Unfortunately, the chances of wider acceptance of dietary approaches like this one are small. While many of my innovative, nutritionally-oriented colleagues have availed themselves of Food and the Gut Reaction and introduced patients to this approach, most gastroenterologists are, sadly, not even curious. They scarcely acknowledge the role diet can play. For example, a recent Lancet article demonstrating the efficacy of the exclusion diet in the treatment of Crohn’s disease has not prompted a single gastroenterologist in my large metropolitan community to administer a facsimile of the successful diet to patients - even when their diseases do not respond to the most skillfully administered drug treatment.
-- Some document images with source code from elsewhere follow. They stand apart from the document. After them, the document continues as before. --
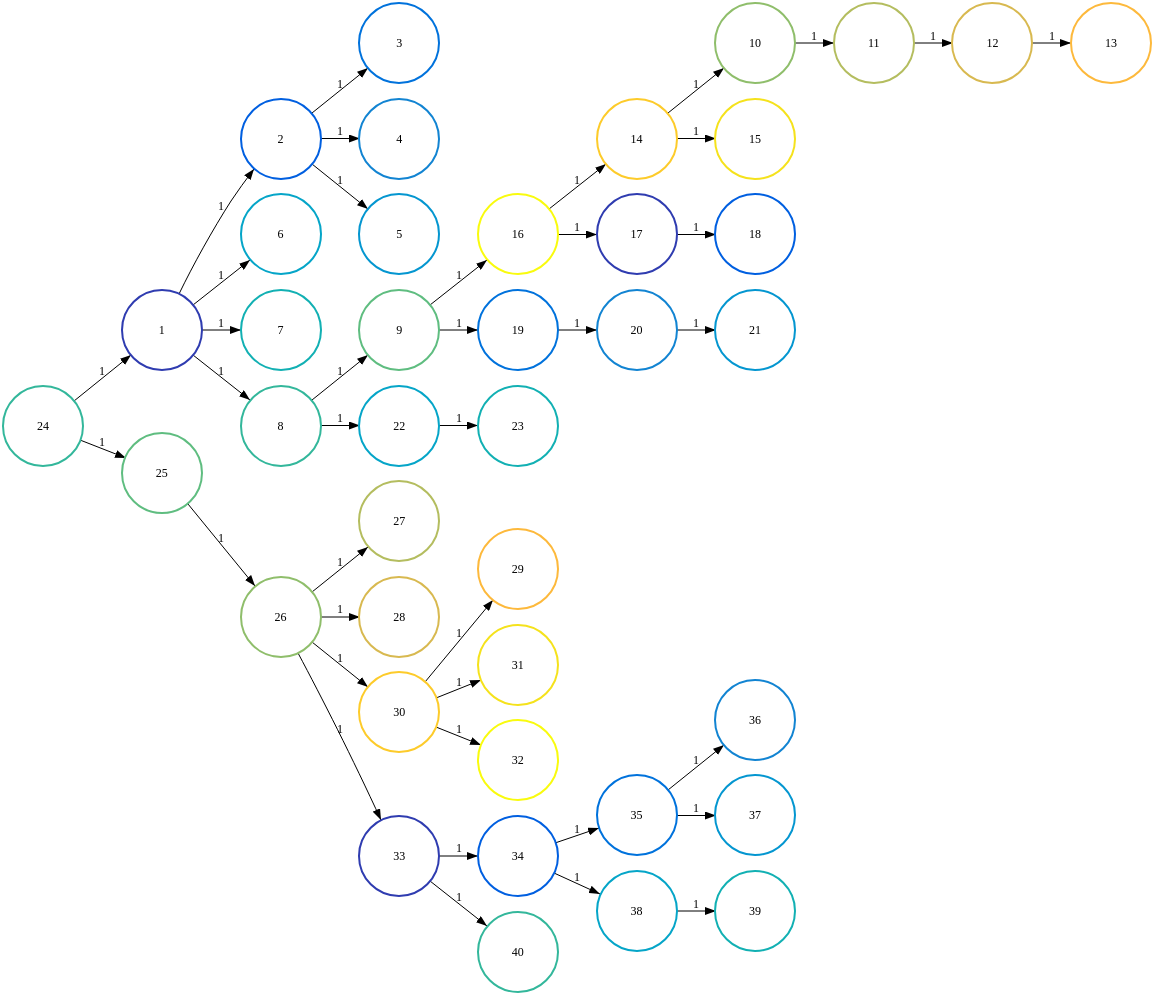
<!DOCTYPE html>
<html lang="en">
<head>
<meta charset="utf-8">
<title>Directed tree graph</title>
<style>
:root {
  --indigo: #2f3cb0; --blue: #005fe0; --azure: #0072dc; --steel: #1284d2;
  --sky: #0496d0; --cyan: #05a5c8; --teal: #12b0b3; --jade: #33b79b;
  --green: #5fbd80; --leaf: #8fbe6b; --olive: #b4bd5f; --ochre: #d8b950;
  --orange: #fdb93c; --amber: #fdcb2a; --gold: #f5e21c; --yellow: #f9fb0e;
  --ink: #000; --paper: #fff;
}
* { box-sizing: border-box; }
html, body { margin: 0; overflow: hidden; background: var(--paper); }
.graph {
  position: relative; width: 1154px; height: 995px; overflow: hidden;
  color: var(--ink); font: 12px/1 "Liberation Serif", "Noto Serif", serif;
}
.edges { position: absolute; inset: 0; }
.edges path { fill: none; stroke: var(--ink); stroke-width: 1; marker-end: url(#arrow); }
.edges .arrowhead { fill: var(--ink); stroke: none; marker-end: none; }
.edges text { fill: var(--ink); text-anchor: middle; }
.node {
  position: absolute; left: var(--x); top: var(--y);
  width: 82px; height: 82px; margin: -41px 0 0 -41px;
  display: flex; align-items: center; justify-content: center;
  border: 2.8px solid var(--ring); border-radius: 50%;
}
.c1 { --x: 43px; } .c2 { --x: 161.8px; } .c3 { --x: 280.5px; } .c4 { --x: 399.2px; }
.c5 { --x: 517.8px; } .c6 { --x: 636.5px; } .c7 { --x: 755px; } .c8 { --x: 873.8px; }
.c9 { --x: 992.4px; } .c10 { --x: 1111px; }
.indigo { --ring: var(--indigo); } .blue { --ring: var(--blue); }
.azure { --ring: var(--azure); } .steel { --ring: var(--steel); }
.sky { --ring: var(--sky); } .cyan { --ring: var(--cyan); }
.teal { --ring: var(--teal); } .jade { --ring: var(--jade); }
.green { --ring: var(--green); } .leaf { --ring: var(--leaf); }
.olive { --ring: var(--olive); } .ochre { --ring: var(--ochre); }
.orange { --ring: var(--orange); } .amber { --ring: var(--amber); }
.gold { --ring: var(--gold); } .yellow { --ring: var(--yellow); }
</style>
</head>
<body>
<main class="graph">
  <svg class="edges" width="1154" height="995" viewBox="0 0 1154 995">
    <defs>
      <marker id="arrow" markerUnits="userSpaceOnUse" markerWidth="12" markerHeight="8" refX="11" refY="4" orient="auto">
        <path class="arrowhead" d="M0 0L11 4L0 8Z"/>
      </marker>
    </defs>
    <g class="links">
      <path d="M74 401L131 355"/>
      <path d="M80 440L126 458"/>
      <path d="M179 294C193 265 213 229 231 201Q241 186 254 169"/>
      <path d="M193 305L250 260"/>
      <path d="M202 330H241"/>
      <path d="M193 355L250 400"/>
      <path d="M312 113L368 68"/>
      <path d="M320 138.5H360"/>
      <path d="M312 164L368 209"/>
      <path d="M312 400L368 355"/>
      <path d="M320 425.5H360"/>
      <path d="M439 425.5H478"/>
      <path d="M430 305L487 260"/>
      <path d="M439 330H478"/>
      <path d="M558 330H597"/>
      <path d="M676 330H716"/>
      <path d="M549 209L606 164"/>
      <path d="M558 234.5H597"/>
      <path d="M676 234.5H716"/>
      <path d="M668 113L724 68"/>
      <path d="M676 138.5H716"/>
      <path d="M795 43H834"/>
      <path d="M914 43H953"/>
      <path d="M1032 43H1071"/>
      <path d="M188 504L255 586"/>
      <path d="M312 592L368 547"/>
      <path d="M320 617H360"/>
      <path d="M312 642L368 687"/>
      <path d="M298 653C322 698 352 757 381 820"/>
      <path d="M425 682L493 600"/>
      <path d="M436 698L481 680"/>
      <path d="M436 727L481 745"/>
      <path d="M439 856H478"/>
      <path d="M430 881L487 926"/>
      <path d="M555 843L599 828"/>
      <path d="M554 873L600 894"/>
      <path d="M668 790L724 745"/>
      <path d="M676 815.5H716"/>
      <path d="M676 911H716"/>
    </g>
    <g class="weights">
      <text x="102" y="375">1</text>
      <text x="102" y="446">1</text>
      <text x="221" y="210">1</text>
      <text x="221" y="279">1</text>
      <text x="221" y="327">1</text>
      <text x="221" y="375">1</text>
      <text x="340" y="88">1</text>
      <text x="340" y="135">1</text>
      <text x="340" y="184">1</text>
      <text x="340" y="375">1</text>
      <text x="340" y="422">1</text>
      <text x="459" y="422">1</text>
      <text x="459" y="279">1</text>
      <text x="459" y="327">1</text>
      <text x="577" y="327">1</text>
      <text x="696" y="327">1</text>
      <text x="577" y="184">1</text>
      <text x="577" y="231">1</text>
      <text x="696" y="231">1</text>
      <text x="696" y="88">1</text>
      <text x="696" y="135">1</text>
      <text x="814" y="40">1</text>
      <text x="933" y="40">1</text>
      <text x="1052" y="40">1</text>
      <text x="221" y="542">1</text>
      <text x="340" y="566">1</text>
      <text x="340" y="613">1</text>
      <text x="340" y="662">1</text>
      <text x="340" y="733">1</text>
      <text x="459" y="637">1</text>
      <text x="459" y="686">1</text>
      <text x="459" y="733">1</text>
      <text x="459" y="852">1</text>
      <text x="459" y="901">1</text>
      <text x="577" y="833">1</text>
      <text x="577" y="881">1</text>
      <text x="696" y="764">1</text>
      <text x="696" y="812">1</text>
      <text x="696" y="908">1</text>
    </g>
  </svg>

  <div class="node c2 indigo" style="--y:330px">1</div>
  <div class="node c3 blue" style="--y:138.6px">2</div>
  <div class="node c4 azure" style="--y:43px">3</div>
  <div class="node c4 steel" style="--y:138.6px">4</div>
  <div class="node c4 sky" style="--y:234.3px">5</div>
  <div class="node c3 cyan" style="--y:234.3px">6</div>
  <div class="node c3 teal" style="--y:330px">7</div>
  <div class="node c3 jade" style="--y:425.6px">8</div>
  <div class="node c4 green" style="--y:330px">9</div>
  <div class="node c7 leaf" style="--y:43px">10</div>
  <div class="node c8 olive" style="--y:43px">11</div>
  <div class="node c9 ochre" style="--y:43px">12</div>
  <div class="node c10 orange" style="--y:43px">13</div>
  <div class="node c6 amber" style="--y:138.6px">14</div>
  <div class="node c7 gold" style="--y:138.6px">15</div>
  <div class="node c5 yellow" style="--y:234.3px">16</div>
  <div class="node c6 indigo" style="--y:234.3px">17</div>
  <div class="node c7 blue" style="--y:234.3px">18</div>
  <div class="node c5 azure" style="--y:330px">19</div>
  <div class="node c6 steel" style="--y:330px">20</div>
  <div class="node c7 sky" style="--y:330px">21</div>
  <div class="node c4 cyan" style="--y:425.6px">22</div>
  <div class="node c5 teal" style="--y:425.6px">23</div>
  <div class="node c1 jade" style="--y:425.6px">24</div>
  <div class="node c2 green" style="--y:473.4px">25</div>
  <div class="node c3 leaf" style="--y:616.8px">26</div>
  <div class="node c4 olive" style="--y:521.2px">27</div>
  <div class="node c4 ochre" style="--y:616.8px">28</div>
  <div class="node c5 orange" style="--y:569px">29</div>
  <div class="node c4 amber" style="--y:712.4px">30</div>
  <div class="node c5 gold" style="--y:664.6px">31</div>
  <div class="node c5 yellow" style="--y:760.3px">32</div>
  <div class="node c4 indigo" style="--y:855.9px">33</div>
  <div class="node c5 blue" style="--y:855.9px">34</div>
  <div class="node c6 azure" style="--y:815.4px">35</div>
  <div class="node c7 steel" style="--y:719.8px">36</div>
  <div class="node c7 sky" style="--y:815.4px">37</div>
  <div class="node c6 cyan" style="--y:911px">38</div>
  <div class="node c7 teal" style="--y:911px">39</div>
  <div class="node c5 jade" style="--y:951.5px">40</div>
</main>
</body>
</html>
Fortunately, increasing numbers of patients are recognizing the need to break away from total dependency on drugs and symptom-oriented medical care. Many have endured years of suffering, coupled with economic and mental stress, and they are willing to try a wholesome diet, grounded in medical research, which makes sense. The reception given to Food and the Gut Reaction (the first edition of this book) by patients has the makings of a true grassroots uprising. Patients, en masse, are willing to try the diet and many are finding that it works.
Elaine Gottschall is a tireless crusader on behalf of her natural approach to digestive problems. She selflessly gives of her time, love, compassion, attention, and concern to patients and clinicians alike. She has become an energetic cheerleader for many of my patients and has provided invaluable direction when progress has faltered. Her reward is surely the secure knowledge that she has made a difference in the lives of thousands of patients with gastrointestinal disorders.
Ronald L. Hoffman, M.D.
This popular book, written by a biochemist and cell biologist, got its start when Gottschall's daughter was diagnosed with Crohn's Disease at a young age. She developed the "Specific Carbohydrate Diet," a strict grain-free, lactose-free, and sucrose-free regimen, as an alternative to medication and surgery. The diet is intended to starve anaerobic bacteria in the intestinal tract, similar to the use of antibiotics for Crohn's. No clinical trials have been conducted on its effectiveness for IBD as far as I know, but if you are looking for alternative approaches you might try this dietary approach.
- Mikhail Duntz